It was a diagnostic report, intended for use by developers of the feature, that gave people the impression the extension was listening to the microphone all the time. Below is a screen shot of this diagnostic report (click for full width). You can see it on your own copy of Chrome by typing chrome://voicesearch into the URL bar; details will probably differ a little (especially if you’re not using a Mac).

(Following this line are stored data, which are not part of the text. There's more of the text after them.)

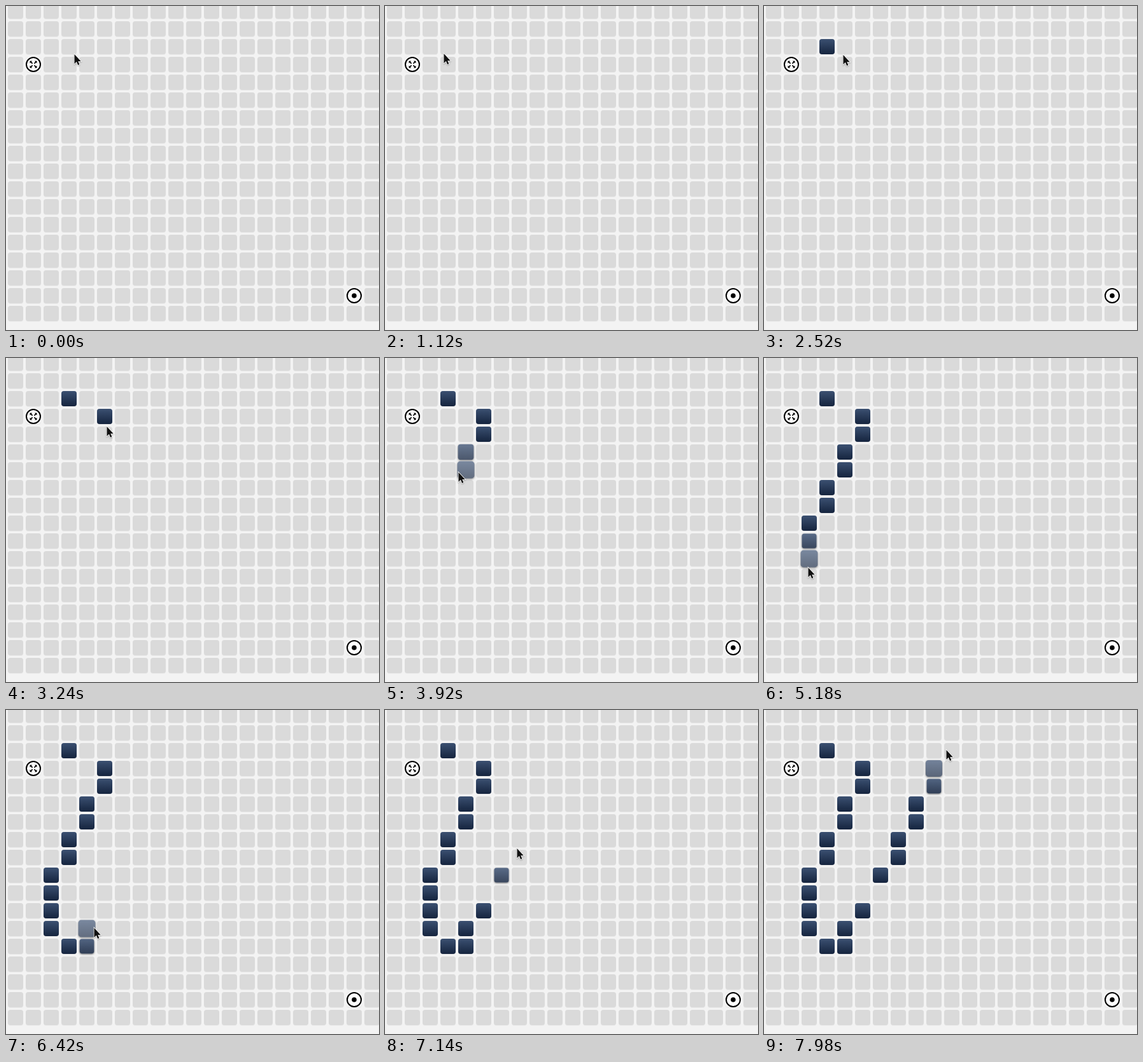
Write an HTML page with a canvas that moves like this. It is 586x510 px and loops after 8000 ms.

```html
<!DOCTYPE html>
<html lang="en">
<head>
<meta charset="utf-8">
<title>Drawing walls on a grid</title>
<style>
html, body { margin: 0; width: 100%; height: 100%; overflow: hidden; background: #f3f3f3; }
canvas { display: block; }
</style>
</head>
<body>
<canvas id="stage" width="586" height="510"></canvas>
<script>
const ctx = document.getElementById('stage').getContext('2d');
const LOOP = 8000, DRAG = 2520, LAG = 40, POP = 400;
const COLS = 21, ROWS = 18, STEP = 28, SIZE = 24, REACH = 7;

// Turning points of the pointer: time, x, y
const path = [
  [0, 107, 75], [720, 102, 75], [1240, 89, 74], [2500, 89, 74],
  [DRAG, 124, 76], [2760, 150, 90], [3240, 158, 107], [3780, 124, 168],
  [3920, 115, 179], [4080, 98, 204], [4240, 94, 226], [4920, 68, 287],
  [5180, 69, 329], [5740, 96, 373], [6070, 120, 371], [6420, 138, 342],
  [6580, 157, 308], [6830, 180, 264], [7110, 205, 226], [7140, 207, 217],
  [7420, 241, 165], [7600, 257, 122], [7740, 271, 92], [7980, 286, 62]
];

// Growth of a new wall: progress, scale, opacity
const pop = [[0, 1.15, 0], [0.15, 1.12, 0.62], [0.55, 1.11, 0.63], [0.73, 0.94, 0.84], [1, 1, 1]];

function sample(keys, t) {
  const i = keys.findIndex(k => k[0] > t);
  if (i < 0) return keys[keys.length - 1].slice(1);
  const a = keys[i - 1], b = keys[i];
  const f = (t - a[0]) / (b[0] - a[0]);
  return [1, 2].map(n => a[n] + (b[n] - a[n]) * f);
}

const centre = (col, row) => [15 + col * STEP, 8 + row * STEP];

// A cell becomes a wall once the pointer gets near its centre.
const walls = new Map([['3,2', DRAG - POP]]);
for (let t = DRAG; t < LOOP; t += 5) {
  const [x, y] = sample(path, t);
  const col = Math.round((x - 15) / STEP), row = Math.round((y - 8) / STEP);
  const [cx, cy] = centre(col, row);
  const key = col + ',' + row;
  const near = Math.abs(x - cx) <= REACH && Math.abs(y - cy) <= REACH;
  if (near && !walls.has(key)) walls.set(key, t + LAG);
}

function tile(fill) {
  ctx.beginPath();
  ctx.roundRect(-SIZE / 2, -SIZE / 2, SIZE, SIZE, 4);
  ctx.fillStyle = fill;
  ctx.fill();
}

function at(x, y, draw) {
  ctx.save();
  ctx.translate(x, y);
  draw();
  ctx.restore();
}

function shade(color, blur) {
  ctx.shadowColor = color;
  ctx.shadowBlur = blur;
  ctx.shadowOffsetY = 1;
}

function cell(col, row) {
  const [x, y] = centre(col, row);
  at(x, y + 1, () => tile('#e9e9e9'));
  at(x, y, () => tile('#dadada'));
}

function ring(col, row, inside) {
  at(...centre(col, row), () => {
    tile('#f3f3f3');
    ctx.beginPath();
    ctx.arc(0, 0, 11, 0, 7);
    ctx.fillStyle = '#fff';
    ctx.fill();
    ctx.lineWidth = 2;
    ctx.strokeStyle = ctx.fillStyle = '#000';
    ctx.stroke();
    inside();
  });
}

function arrows() {
  ctx.lineWidth = 1.6;
  for (let i = 0; i < 4; i++) {
    ctx.rotate(Math.PI / 2);
    ctx.stroke(new Path2D('M1.4 1.4L4.4 4.4'));
    ctx.fill(new Path2D('M5.5 5.5V1.8L1.8 5.5Z'));
  }
}

function dot() {
  ctx.beginPath();
  ctx.arc(0, 0, 3.8, 0, 7);
  ctx.fill();
}

const navy = ctx.createLinearGradient(0, -12, 0, 12);
navy.addColorStop(0, '#3b5071');
navy.addColorStop(1, '#15243e');

function wall(col, row, age) {
  if (age < 0) return;
  const [scale, alpha] = sample(pop, age / POP);
  at(...centre(col, row), () => {
    ctx.scale(scale, scale);
    if (alpha < 1) {
      ctx.globalAlpha = Math.min(1, alpha * 2);
      shade('rgba(0,0,0,.5)', 3);
      tile('#e0e4ea');
      ctx.shadowColor = 'transparent';
    }
    ctx.globalAlpha = alpha;
    tile(navy);
  });
}

const arrow = new Path2D('M0 0V15L3.4 11.8L5.6 17L7.9 16L5.8 11H10.2Z');

function cursor(x, y) {
  at(Math.round(x) + 0.5, Math.round(y) + 1, () => {
    shade('rgba(0,0,0,.3)', 2);
    ctx.lineWidth = 1.6;
    ctx.strokeStyle = '#fff';
    ctx.stroke(arrow);
    ctx.shadowColor = 'transparent';
    ctx.fillStyle = '#111';
    ctx.fill(arrow);
  });
}

// The picture holds between uneven ticks.
function tick(t) {
  const r = t % 140;
  return t - r + (r >= 120 ? 120 : r >= 20 ? 20 : 0);
}

function draw(t) {
  ctx.fillStyle = '#f3f3f3';
  ctx.fillRect(0, 0, 586, 510);
  for (let row = 0; row < ROWS; row++)
    for (let col = 0; col < COLS; col++) cell(col, row);
  ring(1, 3, arrows);
  ring(19, 16, dot);
  if (t >= DRAG)
    for (const [key, start] of walls) wall(...key.split(',').map(Number), t - start);
  cursor(...sample(path, t));
}

const began = performance.now();
function frame() {
  draw(tick((performance.now() - began) % LOOP));
  requestAnimationFrame(frame);
}
frame();
</script>
</body>
</html>
```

Google’s first mistake was not having anyone check this over for what it sounds like it means to someone who isn’t familiar with the code. It is very well known that when faced with a display like this, people who aren’t familiar with the code will pick out whatever bits they think they understand and ignore everything else, even if that means they completely misunderstand it.  In this case, people see Microphone: Yes and Audio Capture Allowed: Yes and maybe also Extension State: ENABLED and assume that this means the extension is actively listening right now. (What the developers know it means is this computer has a microphone, the extension could listen to it if it had been activated, and it’s connected itself to the checkbox in the preferences so it can be activated. And it’s hard for them to realize that anyone could think it would mean something else.)
They didn’t have anyone check it because they thought, well, who’s going to look at this who isn’t a developer? Thing is, it only takes one person to look at it, decide it looks hinky, mention it online, and now you have a media circus on your hands. Obscurity is no excuse for not doing a UX review.

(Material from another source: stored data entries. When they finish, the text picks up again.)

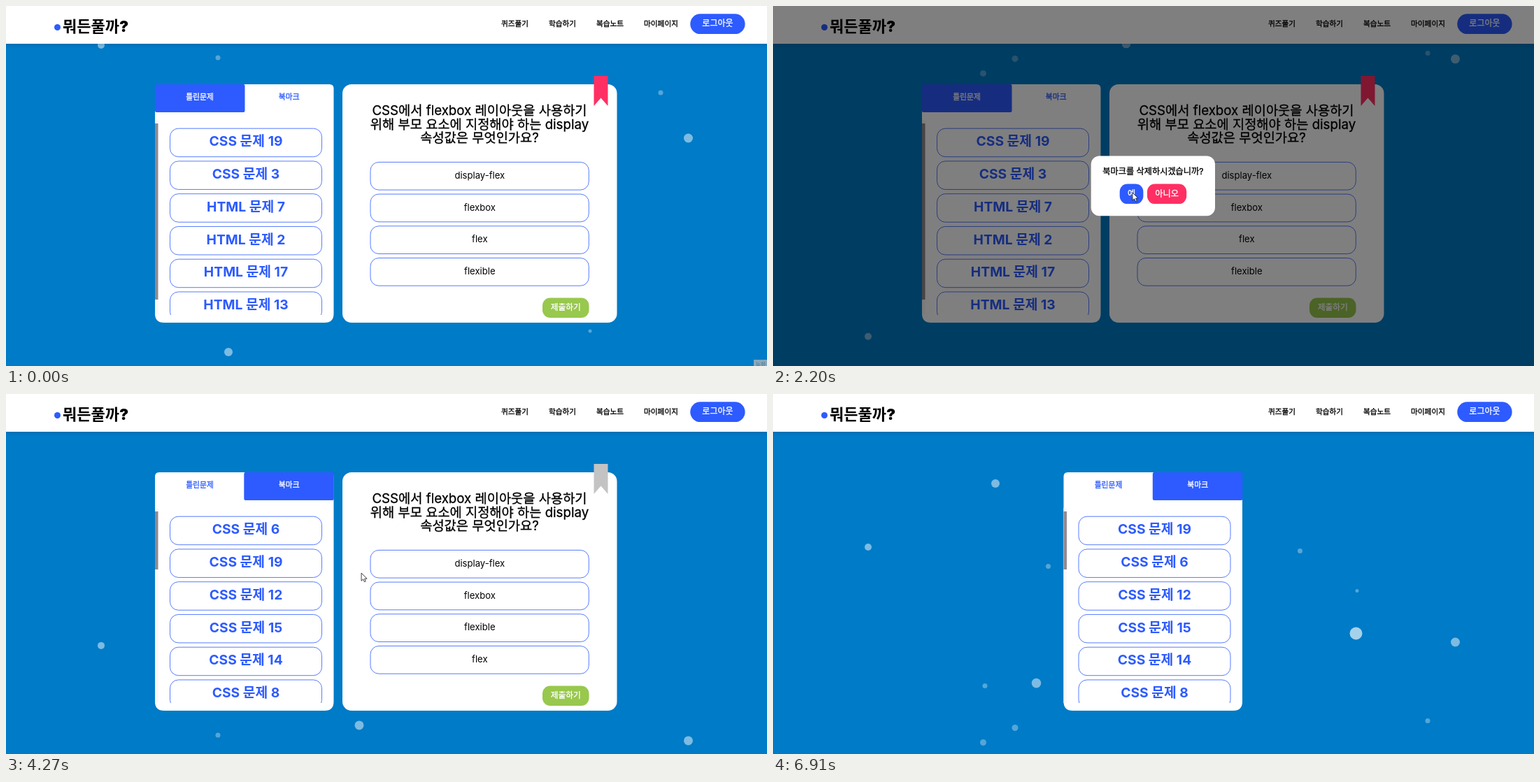
An HTML page for the animation above (6990 ms loop, 1088x515 px).

```html
<!DOCTYPE html>
<html lang="ko">
<head>
<meta charset="utf-8">
<title>복습노트</title>
<style>
html, body { margin: 0; width: 100%; height: 100%; overflow: hidden; background: #007bc7; }
svg { display: block; width: 1088px; height: 515px; font-family: Inter, "Noto Sans CJK KR", "Noto Sans CJK", sans-serif; }
text { text-anchor: middle; }
.logo { text-anchor: start; font-weight: 900; }
</style>
</head>
<body>
<svg id="stage" viewBox="0 0 1088 515"></svg>
<script>
const LOOP = 6990, FRAME = 1000 / 15, LAST = 103;
const BLUE = '#2d5bff', PINK = '#ff2f63', GRAY = '#c3c3c3';
const FIELD = 520;

// x, radius, start y; speed and opacity follow from the radius
const BUBBLES = [
  [136, 5, 586], [303, 3.5, 74], [936, 3.5, 124], [975.5, 6.5, 189], [835, 2.5, 465],
  [318, 6, 495], [346, 4.5, 132], [505, 6.5, 167], [767, 8, 558], [767, 8.5, 543],
  [300.5, 4.5, 153], [376.5, 6.8, 247], [833.5, 9, 355], [393.5, 3.5, 430], [753.5, 3.5, 408]
].map(([x, r, y]) => ({ x, r, y, speed: Math.ceil((r - 1.5) / 3) }));

// tick, distance risen by the slowest bubbles
const RISE = [[0, 0], [40, 68.6], [55, 97.8], [79, 138.5], [LAST, 183.5]];

// tick, pointer x, pointer y
const PATH = [
  [1, 1092, 520], [14, 844.5, 120], [20, 844.5, 120], [32, 514, 267],
  [66, 508, 256], [77, 846, 113], [82, 693, 175], [102, 1092, 512]
];
const STARTS = [0, 42, 62, 81];
const OPEN = 16, CLOSE = 36;

const stage = document.getElementById('stage');
const get = id => document.getElementById(id);

// medium weight is a regular face with a hairline stroke
const text = (x, y, size, str, fill = '#000', weight = 400) =>
  `<text x="${x}" y="${y}" font-size="${size}" fill="${fill}" font-weight="${weight === 500 ? 400 : weight}"
    ${weight === 500 ? `stroke="${fill}" stroke-width=".3"` : ''}>${str}</text>`;
const box = (x, y, w, h, r, fill, extra = '') =>
  `<rect x="${x}" y="${y}" width="${w}" height="${h}" rx="${r}" fill="${fill}" ${extra}/>`;
const button = (x, y, w, h, r, fill, label, size) =>
  box(x, y, w, h, r, fill) + text(x + w / 2, y + h / 2 + 3.7, size, label, '#fff', 500);
const outline = `stroke="${BLUE}" stroke-width=".8"`;

function panel(x, saved, items, hover = -1) {
  const rows = items.map((name, i) => {
    const y = 175.2 + i * 46.75, on = i === hover;
    return box(x + 21.5, y, 217, 40.5, 12, on ? BLUE : '#fff', outline) +
      text(x + 130, y + 25.2, 19.3, name, on ? '#fff' : BLUE, 700);
  }).join('');
  const tabs = ['틀린문제', '북마크'].map((label, i) => {
    const active = saved === (i === 1);
    return (active ? '' : box(x + i * 127.3, 112, 128.5, 40, 2, BLUE)) +
      text(x + 64 + i * 127.7, 134.3, 10.8, label, active ? BLUE : '#fff', 500);
  }).join('');
  return `<path d="M${x} 118q0-6 6-6h243.5q6 0 6 6v322q0 13-13 13h-229.5q-13 0-13-13z" fill="#fff"/>` + tabs +
    box(x, 163, 4.5, 279, 0, '#f8f8f8') +
    box(x, 168, 4.5, saved ? 252 : 83, 0, '#8f8a90') +
    `<g clip-path="url(#list)">${rows}</g>`;
}

function question(options, markId, markColor) {
  const lines = ['CSS에서 flexbox 레이아웃을 사용하기', '위해 부모 요소에 지정해야 하는 display', '속성값은 무엇인가요?'];
  return box(481, 112, 392.5, 341, 13, '#fff') +
    lines.map((s, i) => text(677, 155.7 + i * 19.8, 18.7, s, '#000', 500)).join('') +
    options.map((s, i) => {
      const y = 223.4 + i * 45.7;
      return box(521, y, 312.3, 39.7, 12, '#fff', outline) + text(677.3, y + 23.4, 13.1, s);
    }).join('') +
    button(767, 417.5, 66.5, 28.5, 11, '#98c84d', '제출하기', 11.7) +
    `<path id="${markId}" d="M840.5 100h20v43l-10-11.5-10 11.5z" fill="${markColor}"/>`;
}

const css = (...nums) => nums.map(n => 'CSS 문제 ' + n);
const html = (...nums) => nums.map(n => 'HTML 문제 ' + n);
const wrong = css(6, 19, 12, 15, 14, 8);
const scenes = [
  panel(213, true, [...css(19, 3), ...html(7, 2, 17, 13)]) +
    question(['display-flex', 'flexbox', 'flex', 'flexible'], 'mark', PINK),
  panel(415.5, false, wrong, 1),
  panel(213, false, wrong) + question(['display-flex', 'flexbox', 'flexible', 'flex'], 'mark2', GRAY),
  panel(415.5, false, [wrong[1], wrong[0], ...wrong.slice(2)])
];

const nav = [[727.5, '퀴즈풀기'], [795.5, '학습하기'], [863.5, '복습노트'], [936.5, '마이페이지']];

stage.innerHTML = `
<defs>
  <clipPath id="list"><rect y="160" width="1088" height="282"/></clipPath>
  <linearGradient id="shade" x2="0" y2="1">
    <stop stop-opacity=".1"/><stop offset="1" stop-opacity="0"/>
  </linearGradient>
</defs>
<rect width="1088" height="515" fill="#007bc7"/>
<g id="bubbles" fill="#fff">${BUBBLES.map(b =>
  `<circle cx="${b.x}" r="${b.r}" opacity="${.17 + .16 * b.speed}"/>`).join('')}</g>
${scenes.map((s, i) => `<g id="scene${i}">${s}</g>`).join('')}
${box(0, 54, 1088, 6, 0, 'url(#shade)')}
${box(0, 0, 1088, 54, 0, '#fff')}
<circle cx="73.5" cy="30.5" r="4.5" fill="${BLUE}"/>
<text class="logo" x="81" y="36.5" font-size="22">뭐든풀까?</text>
${nav.map(([x, s]) => text(x, 28.8, 10.65, s, '#000', 500)).join('')}
${button(978.3, 11.3, 78.3, 28.8, 14.4, BLUE, '로그아웃', 12)}
<g id="chip">${box(1069, 506, 19, 9, 0, '#86a9c0')}${text(1079, 516, 8, '녹화', '#56788f')}</g>
<g id="modal">
  <rect width="1088" height="515" opacity=".5"/>
  ${box(454.7, 214.5, 177.3, 85.7, 12, '#fff')}
  ${text(543.4, 241.3, 12.2, '북마크를 삭제하시겠습니까?', '#000', 500)}
  ${button(495.7, 254.5, 33.7, 28.6, 11, BLUE, '예', 12.2)}
  ${button(535, 254.5, 56.2, 28.6, 11, PINK, '아니오', 12.2)}
</g>
<g id="pointer">
  <path id="arrow" d="M0 0V11.2L2.6 8.8 4.3 12.6 6.2 11.8 4.6 8.1H8z" fill="#fff" stroke="#111" stroke-width=".8"/>
  <path id="hand" d="M-1 1q1-1.5 2 0v4.5l1-.6 1.2.8 1-.4 1.1.9.9-.1.6 1V10l-1.3 3.2H-.6L-3.8 8.4q-.2-1.6 1.4-1.1l1.4 1.4z" fill="#fff" stroke="#111" stroke-width=".8"/>
  <path id="ibeam" d="M-2.5-4.5H-.5L0-4 .5-4.5H2.5M0-4V4M-2.5 4.5H-.5L0 4 .5 4.5H2.5" fill="none" stroke="#222"/>
</g>`;

const dots = [...get('bubbles').children];
const show = (id, on) => get(id).setAttribute('visibility', on ? 'visible' : 'hidden');
const clamp = u => Math.max(0, Math.min(1, u));
const mod = (a, n) => ((a % n) + n) % n;
const linear = u => u;
const smooth = u => u * u * (3 - 2 * u);

function at(points, k, col, ease) {
  const next = points.findIndex(p => p[0] > k);
  const i = next < 0 ? points.length - 1 : Math.max(1, next);
  const a = points[i - 1], b = points[i];
  return a[col] + (b[col] - a[col]) * ease(clamp((k - a[0]) / (b[0] - a[0])));
}

function pointerShape(k, scene) {
  if (k < 1 || k >= 102) return 'none';
  if (scene === 1) return 'hand';
  return scene === 0 && k >= CLOSE ? 'ibeam' : 'arrow';
}

function mixMark(u) {
  const channel = from => Math.round(from + (195 - from) * u);
  return `rgb(${[255, 47, 99].map(channel)})`;
}

function draw(ms) {
  // 15 ticks a second, with a short stall late in the loop
  const k = Math.min(LAST, Math.floor((ms + (ms < 5500 ? 18 : -12)) / FRAME));
  const rise = at(RISE, k, 1, linear);
  BUBBLES.forEach(({ r, y, speed }, i) =>
    dots[i].setAttribute('cy', mod(y + r - speed * rise, FIELD + 2 * r) - r));

  const scene = STARTS.filter(s => s <= k).length - 1;
  scenes.forEach((_, i) => show('scene' + i, i === scene));
  show('modal', k >= OPEN && k < CLOSE);
  show('chip', k < 3);
  get('mark').setAttribute('fill', mixMark(clamp((k - CLOSE) / 4.5)));

  const shape = pointerShape(k, scene);
  for (const id of ['arrow', 'hand', 'ibeam']) show(id, id === shape);
  get('pointer').setAttribute('transform', `translate(${at(PATH, k, 1, smooth)} ${at(PATH, k, 2, smooth)})`);
}

const start = performance.now();
function tick() {
  draw((performance.now() - start) % LOOP);
  requestAnimationFrame(tick);
}
tick();
</script>
</body>
</html>
```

Now, mistake number two becomes evident when you consider what this screen ought to say in order not to scare people who haven’t turned the feature on (and maybe this is the first they’ve heard of it even): something like
Voice Search is inactive.

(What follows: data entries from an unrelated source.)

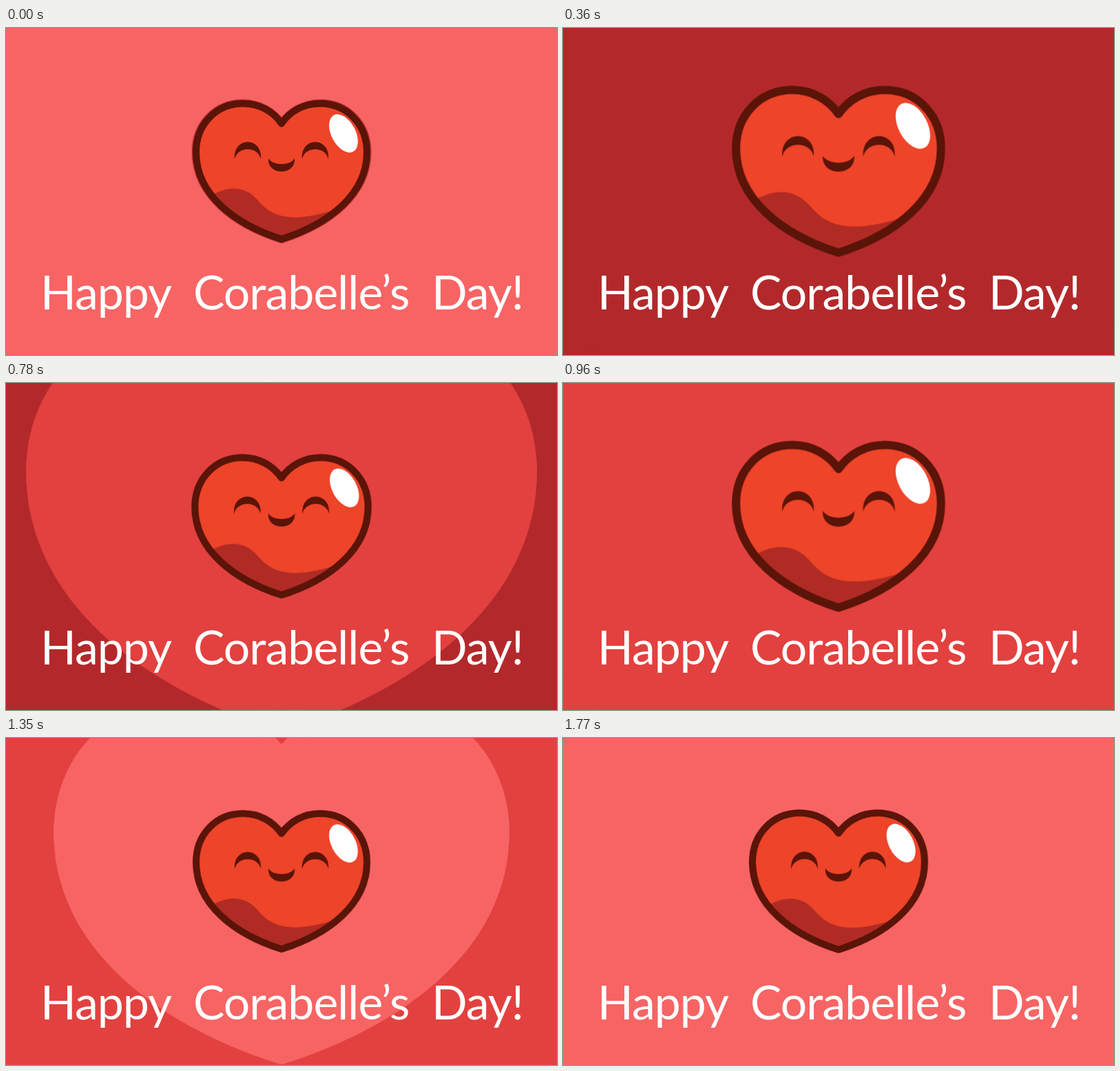
Write an HTML page that moves like this. It is 800x474 px and loops after 1800 ms.

```html
<!DOCTYPE html>
<html lang="en">
<head>
<meta charset="utf-8">
<title>Beating heart card</title>
<style>
  :root { --pink: #f76464; --wine: #b3292b; --red: #e2413f; --line: #5a1408; }
  html, body { margin: 0; width: 100%; height: 100%; overflow: hidden; }
  svg { display: block; width: 800px; height: 474px; animation: ground 1800ms step-end infinite; }

  .wave, .beat { transform-box: view-box; transform-origin: 400px 207.5px; }
  .wave {
    stroke-width: 10;
    animation: grow 600ms linear infinite, tint 1800ms step-end infinite;
  }
  .beat { animation: beat 600ms cubic-bezier(.5, 0, .5, 1) infinite; }
  .line { fill: none; stroke: var(--line); stroke-width: 10; }
  .face { fill: var(--line); }
  text { fill: #fff; font: 68px Lato, "Open Sans", sans-serif; letter-spacing: -1px; }

  @keyframes ground {
    0% { background: var(--pink); }
    33.3333% { background: var(--wine); }
    66.6666%, 100% { background: var(--red); }
  }
  @keyframes tint {
    0% { fill: var(--wine); stroke: var(--wine); }
    33.3333% { fill: var(--red); stroke: var(--red); }
    66.6666%, 100% { fill: var(--pink); stroke: var(--pink); }
  }
  @keyframes grow {
    0% { transform: scale(1); }
    30% { transform: scale(2.865); }
    100% { transform: scale(7.15); }
  }
  @keyframes beat {
    0%, 25% { transform: scale(1); }
    50%, 70% { transform: scale(1.2); }
    100% { transform: scale(1); }
  }
</style>
</head>
<body>
<svg viewBox="0 0 800 474">
  <defs>
    <path id="heart" stroke-linejoin="round" d="M400 138.5
      C388 121 368 109.5 344 109.5 C305 109.5 276 140 276 180 C276 241 331 284 400 306
      C469 284 524 241 524 180 C524 140 495 109.5 456 109.5 C432 109.5 412 121 400 138.5Z"/>
    <path id="eye" d="M332 190 C329 157 373 157 370 190 C366 171 336 171 332 190Z"/>
    <clipPath id="inside"><use href="#heart"/></clipPath>
  </defs>

  <use class="wave" href="#heart"/>

  <g class="beat">
    <use href="#heart" fill="#ee4429"/>
    <path clip-path="url(#inside)" fill="#b12b25"
      d="M295 245 C320 228 347 228 365 249 C390 280 425 281 485 261 V320 H295Z"/>
    <use class="line" href="#heart"/>
    <ellipse rx="17.5" ry="30" fill="#fff" transform="translate(490 152.8) rotate(-28)"/>
    <g class="face">
      <use href="#eye"/>
      <use href="#eye" x="98"/>
      <path d="M381 189 C379 214.5 421 214.5 419 189 C413 200 387 200 381 189Z"/>
    </g>
  </g>

  <text y="408"><tspan x="50">Happy</tspan> <tspan x="272">Corabelle’s</tspan> <tspan x="618">Day!</tspan></text>
</svg>
</body>
</html>
```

(A couple of sentences about what Voice Search is and why you might want it.) To activate Voice Search, go to the preferences screen and check the box.
It would also be okay to have a duplicate checkbox right there on this screen, and to have all the same debugging information show up after you check the box. But wait—how do developers diagnose problems with downloading the extension, which happens before the box has been checked? And that’s mistake number two. The extension should not be downloaded until the box is checked. I am not aware of any technical reason why that couldn’t have been the way it worked in the first place, and it would go a long way to reassure people that this closed-source extension can’t listen to them unless they want it to. Note that even if the extension were open source it might still be a live question whether it does anything hinky. There’s an excellent chance that it’s a generic machine recognition algorithm that’s been trained to detect OK Google, which training appears in the code as a big lump of meaningless numbers—and there’s no way to know whether those numbers train it to detect anything besidesOK Google. Maybe if you start talking about bombs the computer just quietly starts recording…
Mistake number three, finally, is something they got half-right. This is not a core browser feature. Indeed, it’s hard for me to imagine any situation where I would want this feature on a desktop computer. Hands-free operation of a mobile device, sure, but if my hands are already on a keyboard, that’s faster and less bothersome for other people in the room. So, Google implemented this frill as a browser extension—but then they didn’t expose that in the user interface. It should be an extension, and it should be visible as such. Then it needn’t take up space in the core preferences screen, even. If people want it they can get it from the Chrome extension repository like any other extension. And that would give Google valuable data on how many people actually use this feature and whether it’s worth continuing to develop.